Quiet associations are what Bauer excels at, creating what appear to be transparent prose images, whilst infusing them with a deceptively strong thematic substance. These can be observed in moments such as when Avery reimagines Exmoor and gradually fixates on the burial sites of his victims, which in turn echoes as the burial mounds of the victim’s families and, perhaps, a nation’s trust; or when Steven works on a map of South Africa in geography and then begins to consider the history of hunting and trapping, how so much life ended up in holes in the ground, becoming worm food, then mineral deposits and then disinterred graves of only archaeological interest. One of the most effective of these moments comes when Avery escapes from Longmoor:

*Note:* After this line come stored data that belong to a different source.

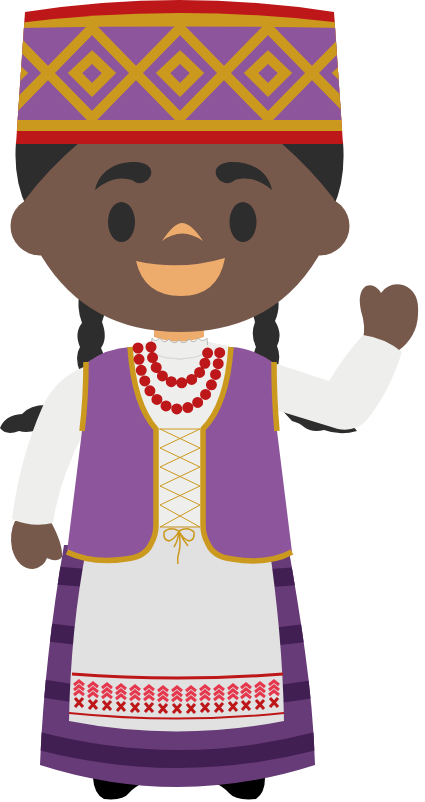
<!DOCTYPE html>
<html lang="en">
<head>
<meta charset="utf-8">
<title>Girl in folk costume waving</title>
<style>
:root {
  --skin: #77594c; --hair: #2d2d2d; --peach: #eeac6c;
  --red: #bd1719; --coral: #e5384d; --gold: #cc991f;
  --violet: #8d559c; --skirt: #673a78; --stripe: #421f52;
  --linen: #eeeeec; --apron: #e1e1e1; --shoe: #000;
}
html, body { margin: 0; background: #fff; overflow: hidden; }
svg { display: block; width: 425px; height: 802px; }
.skin { fill: var(--skin); }
.hair { fill: var(--hair); }
.peach { fill: var(--peach); }
.red { fill: var(--red); }
.gold { fill: var(--gold); }
.violet { fill: var(--violet); }
.linen { fill: var(--linen); }
.trim { fill: none; stroke: var(--gold); stroke-width: 5.5; stroke-linejoin: round; }
.lace { fill: none; stroke: var(--gold); stroke-width: 1; }
.beads { fill: none; stroke: var(--red); stroke-width: 11; stroke-linecap: round; }
.hat-lines { fill: none; stroke: var(--gold); stroke-width: 10; }
.hem-line { fill: none; stroke: var(--red); }
</style>
</head>
<body>
<svg viewBox="0 0 425 802" role="img" aria-label="Smiling girl in a folk costume with a patterned hat, waving">
  <defs>
    <clipPath id="hat-shape"><path d="M25 12Q179-12 334 12L343 144H16Z"/></clipPath>
    <clipPath id="skirt-shape"><path d="M64 545H288C300 615 313 690 315 765Q178 809 40 765C43 690 52 615 64 545Z"/></clipPath>
    <g id="hat-motif">
      <path class="hat-lines" d="M-44 73L0 28L44 73L0 118Z"/>
      <path class="hat-lines" stroke-linejoin="miter" d="M0 57L17 73L0 90L-17 73Z"/>
    </g>
    <g id="hem-motif" fill="none" stroke-width="3">
      <path stroke="#e5384d" d="M-5 685L0 681L5 685M-5 690L0 686L5 690M-5 695L0 691L5 695"/>
      <path stroke="#bd1719" d="M-4 698L4 707M4 698L-4 707"/>
    </g>
  </defs>

  <g id="braids" class="hair">
    <path d="M80 292Q91 285 103 294Q107 310 102 322Q108 338 101 348Q107 358 100 372H80Q74 357 80 347Q74 333 82 323Q76 307 80 292Z"/>
    <path d="M254 294Q266 285 277 292Q281 308 275 321Q283 334 277 346Q282 358 276 370H256Q251 357 256 347Q250 335 255 322Q250 308 254 294Z"/>
    <path d="M46 405Q30 405 22 414Q5 415 0 428Q6 436 19 431Q30 434 48 427Z"/>
    <path d="M280 408L292 421Q300 423 304 427Q312 433 324 430Q340 436 357 431Q354 426 346 424Z"/>
  </g>

  <g id="shoes" fill="#000">
    <path d="M93 778Q94 794 104 799Q123 801 129 793Q134 787 145 782V774Z"/>
    <path d="M265 778Q265 793 256 799Q236 801 229 793Q224 787 213 782V774Z"/>
  </g>

  <g id="skirt" clip-path="url(#skirt-shape)">
    <rect x="35" y="540" width="285" height="260" fill="#673a78"/>
    <g fill="none" stroke="#421f52" stroke-width="18">
      <path d="M50 575Q178 587 310 575"/>
      <path d="M45 632Q178 650 315 632"/>
      <path d="M40 688Q178 712 320 688"/>
      <path d="M35 740Q178 778 320 740"/>
    </g>
  </g>

  <g id="apron">
    <path fill="#e1e1e1" d="M87 545H269C277 600 283 660 284 721Q177 742 69 721C70 660 76 600 87 545Z"/>
    <path class="hem-line" stroke-width="3" d="M72 674Q177 682 283 674"/>
    <path class="hem-line" stroke-width="2" d="M69 713Q177 724 284 713"/>
    <use href="#hem-motif" x="79"/>
    <use href="#hem-motif" x="93" y="2"/>
    <use href="#hem-motif" x="107" y="3"/>
    <use href="#hem-motif" x="121" y="4"/>
    <use href="#hem-motif" x="135" y="5"/>
    <use href="#hem-motif" x="149" y="5"/>
    <use href="#hem-motif" x="163" y="6"/>
    <use href="#hem-motif" x="177" y="6"/>
    <use href="#hem-motif" x="191" y="6"/>
    <use href="#hem-motif" x="205" y="5"/>
    <use href="#hem-motif" x="219" y="5"/>
    <use href="#hem-motif" x="233" y="4"/>
    <use href="#hem-motif" x="246" y="3"/>
    <use href="#hem-motif" x="260" y="2"/>
    <use href="#hem-motif" x="274"/>
  </g>

  <g id="lowered-arm">
    <path class="skin" d="M15 521Q9 533 12 549Q18 569 33 569Q44 567 47 558Q57 563 62 557Q63 544 51 522Z"/>
    <path class="linen" d="M86 366Q55 378 42 408C27 442 17 480 12 519Q32 528 53 523Q59 480 84 432Z"/>
  </g>
  <g id="waving-arm">
    <path class="skin" d="M363 339Q366 326 361 311Q357 292 366 286Q375 283 381 293Q389 282 403 285Q420 291 418 315Q417 337 398 351Z"/>
    <path class="linen" d="M274 363L329 381Q344 356 363 335Q385 338 402 352Q389 393 366 421Q355 432 338 429L276 410Z"/>
  </g>

  <g id="blouse">
    <path class="linen" d="M130 347L152 341H205L232 347L215 425L201 533H157L148 425Z"/>
    <path fill="#e1e1e1" d="M156 526H203L212 552H150Z"/>
    <path class="peach" d="M154 325H204V337Q179 346 154 337Z"/>
    <path class="linen" stroke="#aaa" stroke-width=".8" d="M152 338Q155 343 160 338Q164 345 169 339Q174 346 179 340Q184 346 189 339Q194 345 198 338Q203 343 207 338L208 353Q180 365 151 353Z"/>
    <path class="linen" d="M151 345Q179 356 208 345V354Q180 365 151 354Z"/>
    <path fill="none" stroke="#d4d4d2" d="M151 353Q179 365 208 353"/>
  </g>

  <g id="vest">
    <path class="violet" d="M130 347Q107 348 86 363Q86 400 82 431L67 552Q92 564 126 559Q145 557 151 544Q157 535 157 525V429Q134 405 130 347Z"/>
    <path class="violet" d="M231 347Q253 348 274 363Q274 400 277 431L292 552Q268 565 232 559Q214 557 208 544Q203 535 202 525V429Q227 405 231 347Z"/>
    <path class="trim" d="M130 347Q134 405 156 429V525Q156 535 151 544Q145 557 126 559Q92 564 67 552"/>
    <path class="trim" d="M231 347Q227 405 203 429V525Q203 535 208 544Q214 557 232 559Q268 565 292 552"/>
    <path class="trim" stroke-width="5" d="M86 362Q86 398 82 431M274 362Q274 398 277 431"/>
  </g>

  <g id="lacing" class="lace">
    <path d="M159 429H200L160 448L200 467L160 486L200 505L160 527H200L160 505L200 486L160 467L200 448L160 429"/>
    <path stroke-width="1.5" d="M179 531Q170 526 164 532Q163 540 169 541Q175 539 179 531Q188 526 194 532Q195 540 189 541Q183 539 179 531Q181 544 179 552Q177 559 178 564M179 531Q178 541 174 547M179 531Q182 539 188 546"/>
  </g>

  <g id="necklaces" class="beads">
    <path stroke-dasharray="0 10.6" d="M151 347C152 367 163 383 179 383S208 367 208 347"/>
    <path stroke-dasharray="0 11.2" d="M138 348C140 388 159 409 179 409S218 388 220 348"/>
  </g>

  <g id="head">
    <path class="hair" d="M16 142Q13 180 27 208L90 142ZM343 142Q346 180 333 208L270 142Z"/>
    <circle class="skin" cx="40" cy="226" r="29.5"/>
    <circle class="skin" cx="320" cy="226" r="29.5"/>
    <path class="skin" d="M80 142H280Q311 169 334 199Q333 232 318 257Q273 332 180 332Q88 332 42 257Q27 232 24 201Q48 169 80 142Z"/>
    <g id="face">
      <path class="hair" d="M95 190C99 171 116 161 137 162C149 163 154 170 150 177C146 184 137 185 132 180C119 176 107 180 95 190Z"/>
      <path class="hair" d="M272 190C268 171 251 161 230 162C218 163 213 170 217 177C221 184 230 185 235 180C248 176 260 180 272 190Z"/>
      <ellipse class="hair" cx="121.500" cy="222" rx="13.500" ry="20"/>
      <ellipse class="hair" cx="243" cy="222" rx="13.500" ry="20"/>
      <path class="peach" d="M162 241Q174 223 182 223Q191 223 203 241Q182 226 162 241Z"/>
      <path class="peach" d="M136 261Q181 271 225 258Q218 296 181 296Q144 296 136 261Z"/>
    </g>
  </g>

  <g id="hat" clip-path="url(#hat-shape)">
    <rect class="red" width="360" height="145"/>
    <path class="gold" d="M10 24Q179 2 350 24V131H10Z"/>
    <path class="violet" d="M10 28Q179 25 350 28V120H10Z"/>
    <use href="#hat-motif" x="4"/>
    <use href="#hat-motif" x="92"/>
    <use href="#hat-motif" x="180"/>
    <use href="#hat-motif" x="268"/>
    <use href="#hat-motif" x="356"/>
  </g>
</svg>
</body>
</html>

Toby had been the second bench he’d made and was not as strong as Yasmin, which was the fifth. But both were strong enough. After a couple of false starts when his weight threw the balance off and he teetered dangerously, Arnold Avery scaled the wooden tower named for his child victims, kicked them away without even glancing behind him, and then dropped carefully from the top of the wall on to the wide open expanse of Dartmoor. (Locations 3013-3016)

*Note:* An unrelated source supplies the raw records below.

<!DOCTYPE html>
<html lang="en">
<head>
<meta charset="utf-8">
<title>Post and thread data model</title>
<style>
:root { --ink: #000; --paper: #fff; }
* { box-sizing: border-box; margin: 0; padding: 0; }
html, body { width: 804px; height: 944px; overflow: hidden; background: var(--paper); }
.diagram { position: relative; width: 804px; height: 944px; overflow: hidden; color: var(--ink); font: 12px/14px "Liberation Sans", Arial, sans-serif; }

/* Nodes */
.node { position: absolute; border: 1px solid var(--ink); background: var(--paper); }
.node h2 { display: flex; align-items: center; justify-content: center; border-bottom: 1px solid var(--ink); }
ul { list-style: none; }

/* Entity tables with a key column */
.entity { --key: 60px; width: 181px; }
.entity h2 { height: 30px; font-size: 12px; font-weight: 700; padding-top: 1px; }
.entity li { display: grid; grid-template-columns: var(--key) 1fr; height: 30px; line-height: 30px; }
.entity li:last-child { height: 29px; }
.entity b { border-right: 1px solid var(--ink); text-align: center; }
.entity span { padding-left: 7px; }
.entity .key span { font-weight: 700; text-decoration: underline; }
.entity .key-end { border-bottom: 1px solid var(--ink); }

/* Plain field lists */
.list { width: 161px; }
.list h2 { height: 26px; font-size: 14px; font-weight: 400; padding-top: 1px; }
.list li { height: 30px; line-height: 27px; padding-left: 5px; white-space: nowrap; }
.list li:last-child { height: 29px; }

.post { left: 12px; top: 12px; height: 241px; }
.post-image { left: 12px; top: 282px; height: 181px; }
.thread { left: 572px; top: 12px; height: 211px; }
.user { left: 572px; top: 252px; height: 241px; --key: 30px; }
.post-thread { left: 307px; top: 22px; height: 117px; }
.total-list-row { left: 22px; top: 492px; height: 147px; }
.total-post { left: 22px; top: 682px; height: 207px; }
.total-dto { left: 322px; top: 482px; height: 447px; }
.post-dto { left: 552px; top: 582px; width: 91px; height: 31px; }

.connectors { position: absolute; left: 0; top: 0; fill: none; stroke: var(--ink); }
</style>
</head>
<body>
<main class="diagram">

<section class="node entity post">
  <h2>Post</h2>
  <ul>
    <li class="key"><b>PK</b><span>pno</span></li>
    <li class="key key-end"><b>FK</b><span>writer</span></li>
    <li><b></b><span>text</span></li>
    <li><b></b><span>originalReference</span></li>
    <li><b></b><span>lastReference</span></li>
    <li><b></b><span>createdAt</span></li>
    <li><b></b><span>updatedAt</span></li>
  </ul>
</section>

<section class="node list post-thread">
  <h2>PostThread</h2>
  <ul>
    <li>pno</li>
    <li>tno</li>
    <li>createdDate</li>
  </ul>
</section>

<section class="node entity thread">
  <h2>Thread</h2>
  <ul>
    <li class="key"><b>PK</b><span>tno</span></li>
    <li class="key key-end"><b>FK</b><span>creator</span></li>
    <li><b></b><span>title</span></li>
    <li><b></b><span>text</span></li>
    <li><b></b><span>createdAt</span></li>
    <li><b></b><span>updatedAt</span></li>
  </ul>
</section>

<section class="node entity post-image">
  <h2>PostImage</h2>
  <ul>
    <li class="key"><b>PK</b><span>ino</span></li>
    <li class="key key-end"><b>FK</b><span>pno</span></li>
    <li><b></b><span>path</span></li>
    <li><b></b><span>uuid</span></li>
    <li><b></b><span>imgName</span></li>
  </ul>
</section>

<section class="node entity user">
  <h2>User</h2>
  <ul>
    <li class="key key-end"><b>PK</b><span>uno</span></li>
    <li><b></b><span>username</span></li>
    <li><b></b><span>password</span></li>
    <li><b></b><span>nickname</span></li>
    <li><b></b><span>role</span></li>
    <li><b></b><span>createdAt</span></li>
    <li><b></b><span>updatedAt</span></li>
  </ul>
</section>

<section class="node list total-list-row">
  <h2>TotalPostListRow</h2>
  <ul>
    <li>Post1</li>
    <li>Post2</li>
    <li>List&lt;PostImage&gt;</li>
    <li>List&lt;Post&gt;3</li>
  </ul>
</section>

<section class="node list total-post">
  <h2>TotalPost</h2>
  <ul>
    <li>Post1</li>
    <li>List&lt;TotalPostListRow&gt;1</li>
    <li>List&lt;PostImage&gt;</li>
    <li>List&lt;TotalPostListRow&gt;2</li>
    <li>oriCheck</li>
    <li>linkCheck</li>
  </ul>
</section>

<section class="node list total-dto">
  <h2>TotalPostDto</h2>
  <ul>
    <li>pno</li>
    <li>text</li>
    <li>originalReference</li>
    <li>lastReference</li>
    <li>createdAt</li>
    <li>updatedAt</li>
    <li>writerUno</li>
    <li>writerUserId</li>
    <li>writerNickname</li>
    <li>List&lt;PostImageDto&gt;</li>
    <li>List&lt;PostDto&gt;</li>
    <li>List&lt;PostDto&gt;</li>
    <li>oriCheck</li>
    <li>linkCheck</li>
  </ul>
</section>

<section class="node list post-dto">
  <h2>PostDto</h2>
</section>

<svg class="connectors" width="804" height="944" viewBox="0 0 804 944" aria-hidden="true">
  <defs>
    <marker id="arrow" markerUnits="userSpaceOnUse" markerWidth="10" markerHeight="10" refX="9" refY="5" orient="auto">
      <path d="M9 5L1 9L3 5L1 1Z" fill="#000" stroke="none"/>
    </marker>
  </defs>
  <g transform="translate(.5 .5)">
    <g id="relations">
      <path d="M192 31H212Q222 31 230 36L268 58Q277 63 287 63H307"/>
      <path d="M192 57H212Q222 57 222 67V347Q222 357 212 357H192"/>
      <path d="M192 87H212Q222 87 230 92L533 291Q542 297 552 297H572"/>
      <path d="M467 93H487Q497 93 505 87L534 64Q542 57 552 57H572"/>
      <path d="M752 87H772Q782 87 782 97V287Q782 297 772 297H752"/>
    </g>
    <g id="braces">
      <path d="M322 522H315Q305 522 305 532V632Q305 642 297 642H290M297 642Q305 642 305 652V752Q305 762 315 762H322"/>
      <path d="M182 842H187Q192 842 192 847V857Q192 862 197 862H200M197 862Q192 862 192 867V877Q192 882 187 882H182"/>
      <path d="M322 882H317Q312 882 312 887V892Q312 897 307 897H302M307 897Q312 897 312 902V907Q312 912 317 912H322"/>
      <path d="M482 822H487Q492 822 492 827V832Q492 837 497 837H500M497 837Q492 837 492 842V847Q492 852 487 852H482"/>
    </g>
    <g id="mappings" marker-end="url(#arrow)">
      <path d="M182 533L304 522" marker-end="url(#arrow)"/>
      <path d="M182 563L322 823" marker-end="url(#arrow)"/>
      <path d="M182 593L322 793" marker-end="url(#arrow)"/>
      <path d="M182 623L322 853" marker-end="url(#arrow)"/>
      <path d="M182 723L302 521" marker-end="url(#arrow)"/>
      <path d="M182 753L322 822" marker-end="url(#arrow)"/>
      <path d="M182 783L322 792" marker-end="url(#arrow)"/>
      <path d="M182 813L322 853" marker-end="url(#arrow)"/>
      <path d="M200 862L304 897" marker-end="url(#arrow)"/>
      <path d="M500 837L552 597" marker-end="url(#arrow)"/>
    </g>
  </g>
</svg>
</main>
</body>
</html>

Not only do we have a sense of what exact purpose these benches have served Avery during his incarceration, but we also are now privy to the unsatiable nature at work within him. The memorialised pleasures of the mind are nothing compared to the possibility of the freedom to obtain fresh memories. The individual children mean nothing to him, they are merely sources and sights of pleasure (or in the case of the bereaved family, atrocity).

Bauer’s debut novel deserves to be read, enjoyed and considered, as it is an exquisite rendering of a childhood spent in the shadow of aching grief and loss. Although it intelligently shies away from the kind of crass sensationalism that could be expected of any novel about a moors-obsessed child killer, it doesn’t pursue the easy option of outright demonisation when portraying the manipulative energies of Avery. The careful deconstruction of the thrall of history, to which humanity finds itself forever looking for clues, is astutely carried out as Steven Lamb and Arnold Avery close in upon their certain encounter. As Laura Wilson states in her review of the novel:

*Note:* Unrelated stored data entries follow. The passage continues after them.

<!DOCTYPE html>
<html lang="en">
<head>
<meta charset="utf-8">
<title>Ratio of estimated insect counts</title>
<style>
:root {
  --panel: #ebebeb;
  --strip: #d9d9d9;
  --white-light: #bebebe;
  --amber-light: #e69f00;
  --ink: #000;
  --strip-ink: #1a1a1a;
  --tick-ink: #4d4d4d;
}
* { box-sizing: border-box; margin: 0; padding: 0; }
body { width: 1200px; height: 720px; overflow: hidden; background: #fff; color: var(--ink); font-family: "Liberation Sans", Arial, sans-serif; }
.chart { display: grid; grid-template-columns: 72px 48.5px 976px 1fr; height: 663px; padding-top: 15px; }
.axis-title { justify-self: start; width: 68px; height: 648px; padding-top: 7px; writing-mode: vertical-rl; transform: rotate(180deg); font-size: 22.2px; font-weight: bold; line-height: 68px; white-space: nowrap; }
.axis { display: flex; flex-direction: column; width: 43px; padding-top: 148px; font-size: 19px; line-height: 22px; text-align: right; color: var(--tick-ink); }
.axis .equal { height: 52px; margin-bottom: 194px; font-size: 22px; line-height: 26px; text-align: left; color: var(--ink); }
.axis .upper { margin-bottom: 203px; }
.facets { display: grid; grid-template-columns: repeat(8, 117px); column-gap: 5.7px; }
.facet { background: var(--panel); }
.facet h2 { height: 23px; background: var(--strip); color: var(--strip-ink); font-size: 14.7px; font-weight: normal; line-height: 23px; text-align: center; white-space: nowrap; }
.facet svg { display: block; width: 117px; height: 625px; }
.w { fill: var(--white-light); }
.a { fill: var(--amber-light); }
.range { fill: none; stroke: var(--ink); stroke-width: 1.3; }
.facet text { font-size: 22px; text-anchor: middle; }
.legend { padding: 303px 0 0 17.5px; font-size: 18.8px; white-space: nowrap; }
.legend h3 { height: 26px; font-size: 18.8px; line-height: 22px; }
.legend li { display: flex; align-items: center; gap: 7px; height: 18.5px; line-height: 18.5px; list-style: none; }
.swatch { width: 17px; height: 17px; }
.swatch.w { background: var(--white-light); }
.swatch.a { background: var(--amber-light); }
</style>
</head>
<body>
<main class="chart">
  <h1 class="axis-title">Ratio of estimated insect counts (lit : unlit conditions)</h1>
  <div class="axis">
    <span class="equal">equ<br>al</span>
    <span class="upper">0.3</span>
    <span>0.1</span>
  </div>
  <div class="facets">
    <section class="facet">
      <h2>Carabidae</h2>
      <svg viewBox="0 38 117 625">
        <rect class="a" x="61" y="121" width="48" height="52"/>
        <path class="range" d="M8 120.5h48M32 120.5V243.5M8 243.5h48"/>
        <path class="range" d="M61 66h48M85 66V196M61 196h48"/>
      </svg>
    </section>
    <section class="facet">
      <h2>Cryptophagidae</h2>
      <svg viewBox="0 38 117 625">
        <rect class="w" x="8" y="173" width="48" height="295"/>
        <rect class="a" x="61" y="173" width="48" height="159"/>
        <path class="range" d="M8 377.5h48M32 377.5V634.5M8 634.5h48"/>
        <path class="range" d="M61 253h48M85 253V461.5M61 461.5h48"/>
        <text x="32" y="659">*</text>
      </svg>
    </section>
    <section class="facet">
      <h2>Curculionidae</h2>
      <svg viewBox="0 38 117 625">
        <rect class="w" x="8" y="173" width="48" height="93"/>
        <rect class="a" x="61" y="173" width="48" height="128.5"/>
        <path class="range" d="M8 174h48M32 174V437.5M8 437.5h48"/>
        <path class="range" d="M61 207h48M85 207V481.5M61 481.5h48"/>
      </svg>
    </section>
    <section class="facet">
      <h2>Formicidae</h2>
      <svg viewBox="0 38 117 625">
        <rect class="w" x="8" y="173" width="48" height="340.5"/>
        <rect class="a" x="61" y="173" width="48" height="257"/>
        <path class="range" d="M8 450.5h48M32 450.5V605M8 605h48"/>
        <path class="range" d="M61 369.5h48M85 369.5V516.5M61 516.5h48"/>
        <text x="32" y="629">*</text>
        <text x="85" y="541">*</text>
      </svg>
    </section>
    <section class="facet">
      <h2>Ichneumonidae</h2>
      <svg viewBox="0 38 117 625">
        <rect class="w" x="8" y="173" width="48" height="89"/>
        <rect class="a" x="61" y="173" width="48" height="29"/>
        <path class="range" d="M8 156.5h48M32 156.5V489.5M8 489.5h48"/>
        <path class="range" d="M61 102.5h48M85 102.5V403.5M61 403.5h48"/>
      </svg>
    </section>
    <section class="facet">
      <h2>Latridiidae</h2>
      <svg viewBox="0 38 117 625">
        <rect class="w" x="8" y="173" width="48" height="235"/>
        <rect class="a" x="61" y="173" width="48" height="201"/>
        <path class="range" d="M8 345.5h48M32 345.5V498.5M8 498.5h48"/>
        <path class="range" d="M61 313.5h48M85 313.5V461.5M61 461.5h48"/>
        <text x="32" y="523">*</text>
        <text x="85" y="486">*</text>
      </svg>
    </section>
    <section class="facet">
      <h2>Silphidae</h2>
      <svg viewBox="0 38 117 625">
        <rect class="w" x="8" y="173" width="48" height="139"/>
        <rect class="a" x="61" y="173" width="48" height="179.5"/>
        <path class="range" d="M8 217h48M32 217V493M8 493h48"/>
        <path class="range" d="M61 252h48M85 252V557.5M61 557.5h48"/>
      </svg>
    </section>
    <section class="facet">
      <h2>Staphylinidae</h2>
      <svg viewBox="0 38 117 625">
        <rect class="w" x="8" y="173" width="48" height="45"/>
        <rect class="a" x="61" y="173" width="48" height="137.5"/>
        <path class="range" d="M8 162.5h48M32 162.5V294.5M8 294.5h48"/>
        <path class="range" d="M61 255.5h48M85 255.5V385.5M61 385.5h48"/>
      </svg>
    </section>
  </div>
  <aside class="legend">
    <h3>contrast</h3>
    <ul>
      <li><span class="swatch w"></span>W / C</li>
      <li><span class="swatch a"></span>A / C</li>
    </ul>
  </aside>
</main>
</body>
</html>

As well as detailing the frustrating powerlessness of childhood, Bauer also paints a vivid portrait of the rupturing effect of a child’s murder upon a family, with its aftermath of fractured, stunted people with only one reference point in their lives.

It is this atmosphere of utter petrification that lingers longest in the memory, of ‘blacklands’ that house only the bones of lives long departed, if not quite over.